EXERCISE GOAL | If a line in the entries contains the string "section", include that line in your answer.

--- PROVIDED DATA ---

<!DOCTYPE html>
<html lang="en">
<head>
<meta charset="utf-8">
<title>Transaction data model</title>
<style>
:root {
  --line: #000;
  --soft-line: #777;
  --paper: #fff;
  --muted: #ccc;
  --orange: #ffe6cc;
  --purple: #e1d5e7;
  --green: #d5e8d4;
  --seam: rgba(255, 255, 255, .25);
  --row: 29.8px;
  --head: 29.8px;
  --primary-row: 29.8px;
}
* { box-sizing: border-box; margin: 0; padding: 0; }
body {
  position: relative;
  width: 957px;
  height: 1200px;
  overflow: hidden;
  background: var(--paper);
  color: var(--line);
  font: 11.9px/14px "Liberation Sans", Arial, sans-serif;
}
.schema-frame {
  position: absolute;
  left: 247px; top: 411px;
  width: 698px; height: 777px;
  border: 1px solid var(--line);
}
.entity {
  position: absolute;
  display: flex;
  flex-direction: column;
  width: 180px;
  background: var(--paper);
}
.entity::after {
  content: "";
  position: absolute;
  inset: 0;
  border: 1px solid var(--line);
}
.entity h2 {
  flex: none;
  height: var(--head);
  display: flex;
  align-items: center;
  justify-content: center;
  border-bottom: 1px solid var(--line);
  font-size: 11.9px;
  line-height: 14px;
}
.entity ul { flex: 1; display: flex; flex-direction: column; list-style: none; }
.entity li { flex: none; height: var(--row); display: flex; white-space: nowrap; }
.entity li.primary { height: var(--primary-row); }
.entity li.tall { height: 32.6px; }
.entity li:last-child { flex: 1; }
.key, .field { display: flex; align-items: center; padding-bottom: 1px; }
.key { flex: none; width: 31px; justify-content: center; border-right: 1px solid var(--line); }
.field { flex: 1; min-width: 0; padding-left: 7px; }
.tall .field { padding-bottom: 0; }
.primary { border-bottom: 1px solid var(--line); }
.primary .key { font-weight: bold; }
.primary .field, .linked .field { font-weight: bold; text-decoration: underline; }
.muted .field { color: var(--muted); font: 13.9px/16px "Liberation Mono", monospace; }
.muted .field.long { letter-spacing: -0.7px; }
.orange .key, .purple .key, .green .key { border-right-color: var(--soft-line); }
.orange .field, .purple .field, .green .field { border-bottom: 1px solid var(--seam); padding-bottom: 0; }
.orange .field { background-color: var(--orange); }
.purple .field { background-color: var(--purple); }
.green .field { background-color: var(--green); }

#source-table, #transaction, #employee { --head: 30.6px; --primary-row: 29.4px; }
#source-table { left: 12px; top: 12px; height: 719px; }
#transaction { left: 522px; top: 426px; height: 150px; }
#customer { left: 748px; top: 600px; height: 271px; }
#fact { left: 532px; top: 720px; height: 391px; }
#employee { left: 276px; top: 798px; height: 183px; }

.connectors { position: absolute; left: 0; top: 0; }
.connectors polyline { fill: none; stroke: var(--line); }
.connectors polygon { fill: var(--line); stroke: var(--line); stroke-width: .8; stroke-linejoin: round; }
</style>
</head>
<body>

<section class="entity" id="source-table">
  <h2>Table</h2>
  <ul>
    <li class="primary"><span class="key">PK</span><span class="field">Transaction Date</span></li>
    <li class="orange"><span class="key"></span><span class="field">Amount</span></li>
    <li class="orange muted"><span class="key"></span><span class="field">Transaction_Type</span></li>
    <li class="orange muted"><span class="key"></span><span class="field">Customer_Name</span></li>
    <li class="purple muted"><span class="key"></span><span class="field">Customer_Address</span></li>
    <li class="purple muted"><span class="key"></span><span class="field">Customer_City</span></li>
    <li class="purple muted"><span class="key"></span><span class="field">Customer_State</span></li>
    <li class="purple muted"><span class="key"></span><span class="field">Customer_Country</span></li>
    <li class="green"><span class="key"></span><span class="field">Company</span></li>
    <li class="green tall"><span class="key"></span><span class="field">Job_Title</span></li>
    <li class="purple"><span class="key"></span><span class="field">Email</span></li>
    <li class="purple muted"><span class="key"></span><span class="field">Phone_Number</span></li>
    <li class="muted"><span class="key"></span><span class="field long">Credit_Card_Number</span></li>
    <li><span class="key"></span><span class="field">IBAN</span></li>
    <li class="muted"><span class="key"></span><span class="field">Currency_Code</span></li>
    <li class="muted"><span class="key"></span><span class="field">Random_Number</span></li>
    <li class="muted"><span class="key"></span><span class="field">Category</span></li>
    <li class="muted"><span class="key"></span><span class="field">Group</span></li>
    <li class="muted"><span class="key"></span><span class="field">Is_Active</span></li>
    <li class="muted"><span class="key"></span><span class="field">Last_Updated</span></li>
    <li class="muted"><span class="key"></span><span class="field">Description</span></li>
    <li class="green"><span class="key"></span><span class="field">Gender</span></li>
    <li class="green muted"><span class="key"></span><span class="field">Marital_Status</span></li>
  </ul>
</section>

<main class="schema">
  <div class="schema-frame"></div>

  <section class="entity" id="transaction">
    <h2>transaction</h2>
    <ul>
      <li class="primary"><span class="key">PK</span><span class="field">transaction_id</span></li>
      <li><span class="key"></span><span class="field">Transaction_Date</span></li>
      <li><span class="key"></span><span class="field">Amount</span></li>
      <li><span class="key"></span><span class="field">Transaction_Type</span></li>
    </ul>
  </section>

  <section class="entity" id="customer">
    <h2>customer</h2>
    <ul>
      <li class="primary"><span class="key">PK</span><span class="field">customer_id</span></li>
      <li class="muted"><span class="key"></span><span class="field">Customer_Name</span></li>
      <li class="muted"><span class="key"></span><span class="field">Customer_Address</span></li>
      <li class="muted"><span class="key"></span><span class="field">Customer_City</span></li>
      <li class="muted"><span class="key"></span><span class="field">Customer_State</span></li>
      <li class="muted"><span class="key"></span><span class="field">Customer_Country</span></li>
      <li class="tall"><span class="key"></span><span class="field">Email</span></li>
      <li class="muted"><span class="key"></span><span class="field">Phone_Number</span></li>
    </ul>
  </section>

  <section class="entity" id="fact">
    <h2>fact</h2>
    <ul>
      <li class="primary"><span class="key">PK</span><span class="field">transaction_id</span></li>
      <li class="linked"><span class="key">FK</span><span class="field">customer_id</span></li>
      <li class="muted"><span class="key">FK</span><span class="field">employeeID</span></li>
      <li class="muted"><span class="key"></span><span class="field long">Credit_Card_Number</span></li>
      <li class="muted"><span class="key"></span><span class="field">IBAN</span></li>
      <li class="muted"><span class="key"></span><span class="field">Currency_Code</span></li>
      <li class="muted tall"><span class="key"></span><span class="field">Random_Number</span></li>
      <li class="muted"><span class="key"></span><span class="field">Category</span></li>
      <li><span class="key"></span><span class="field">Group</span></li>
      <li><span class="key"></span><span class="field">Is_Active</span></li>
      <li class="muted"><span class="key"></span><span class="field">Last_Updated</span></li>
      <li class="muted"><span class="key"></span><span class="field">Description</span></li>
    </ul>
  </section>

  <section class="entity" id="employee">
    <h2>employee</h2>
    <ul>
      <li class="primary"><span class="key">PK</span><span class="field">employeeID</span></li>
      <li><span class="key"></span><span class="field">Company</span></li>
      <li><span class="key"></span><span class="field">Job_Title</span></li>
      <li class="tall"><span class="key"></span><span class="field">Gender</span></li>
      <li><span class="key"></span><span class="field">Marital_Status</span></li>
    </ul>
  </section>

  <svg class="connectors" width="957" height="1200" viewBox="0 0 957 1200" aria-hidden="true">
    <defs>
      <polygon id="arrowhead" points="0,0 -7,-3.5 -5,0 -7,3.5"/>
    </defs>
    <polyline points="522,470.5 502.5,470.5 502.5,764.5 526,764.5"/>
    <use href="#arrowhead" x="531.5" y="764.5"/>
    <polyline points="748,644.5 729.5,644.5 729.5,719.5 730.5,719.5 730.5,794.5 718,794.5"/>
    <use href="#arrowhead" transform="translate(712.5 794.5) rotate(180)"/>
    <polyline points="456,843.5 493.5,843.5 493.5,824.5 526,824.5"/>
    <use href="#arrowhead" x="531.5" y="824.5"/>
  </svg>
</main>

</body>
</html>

---

REPLY |
<section class="entity" id="source-table">
</section>
  <section class="entity" id="transaction">
  </section>
  <section class="entity" id="customer">
  </section>
  <section class="entity" id="fact">
  </section>
  <section class="entity" id="employee">
  </section>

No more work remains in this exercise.